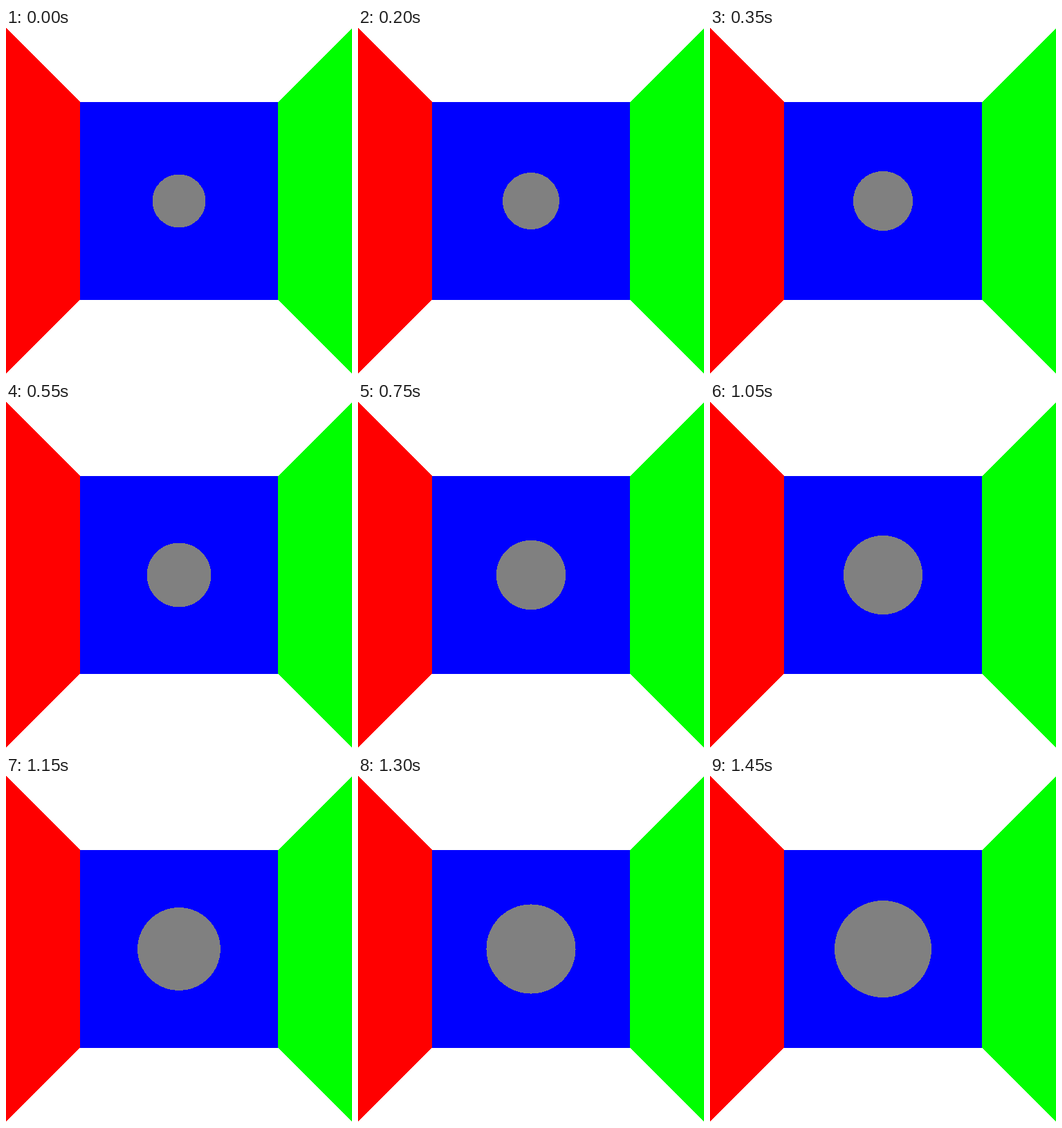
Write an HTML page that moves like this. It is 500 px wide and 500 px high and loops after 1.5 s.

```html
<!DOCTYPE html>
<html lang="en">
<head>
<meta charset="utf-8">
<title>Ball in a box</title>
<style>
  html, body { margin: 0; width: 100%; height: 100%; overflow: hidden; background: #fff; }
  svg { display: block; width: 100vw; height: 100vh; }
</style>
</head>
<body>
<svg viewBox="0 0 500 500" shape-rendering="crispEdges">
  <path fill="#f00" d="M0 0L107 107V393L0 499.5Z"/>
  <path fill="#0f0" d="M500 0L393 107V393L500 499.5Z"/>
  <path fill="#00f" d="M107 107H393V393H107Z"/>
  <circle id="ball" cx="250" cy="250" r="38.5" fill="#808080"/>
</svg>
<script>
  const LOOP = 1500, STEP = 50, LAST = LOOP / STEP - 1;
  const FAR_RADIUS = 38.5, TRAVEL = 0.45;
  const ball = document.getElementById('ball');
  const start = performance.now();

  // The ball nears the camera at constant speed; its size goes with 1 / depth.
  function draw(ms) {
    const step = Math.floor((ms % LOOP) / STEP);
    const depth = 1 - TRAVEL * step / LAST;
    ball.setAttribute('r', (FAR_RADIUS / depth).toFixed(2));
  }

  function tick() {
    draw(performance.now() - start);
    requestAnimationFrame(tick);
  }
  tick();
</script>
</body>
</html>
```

____________

◆ What you have to do ◆
Before printing the records again, strip out the pictures; change nothing else.

◆ Task output ◆
Write an HTML page that moves like this. It is 500 px wide and 500 px high and loops after 1.5 s.

```html
<!DOCTYPE html>
<html lang="en">
<head>
<meta charset="utf-8">
<title>Ball in a box</title>
<style>
  html, body { margin: 0; width: 100%; height: 100%; overflow: hidden; background: #fff; }
  svg { display: block; width: 100vw; height: 100vh; }
</style>
</head>
<body>
<svg viewBox="0 0 500 500" shape-rendering="crispEdges">
  <path fill="#f00" d="M0 0L107 107V393L0 499.5Z"/>
  <path fill="#0f0" d="M500 0L393 107V393L500 499.5Z"/>
  <path fill="#00f" d="M107 107H393V393H107Z"/>
  <circle id="ball" cx="250" cy="250" r="38.5" fill="#808080"/>
</svg>
<script>
  const LOOP = 1500, STEP = 50, LAST = LOOP / STEP - 1;
  const FAR_RADIUS = 38.5, TRAVEL = 0.45;
  const ball = document.getElementById('ball');
  const start = performance.now();

  // The ball nears the camera at constant speed; its size goes with 1 / depth.
  function draw(ms) {
    const step = Math.floor((ms % LOOP) / STEP);
    const depth = 1 - TRAVEL * step / LAST;
    ball.setAttribute('r', (FAR_RADIUS / depth).toFixed(2));
  }

  function tick() {
    draw(performance.now() - start);
    requestAnimationFrame(tick);
  }
  tick();
</script>
</body>
</html>
```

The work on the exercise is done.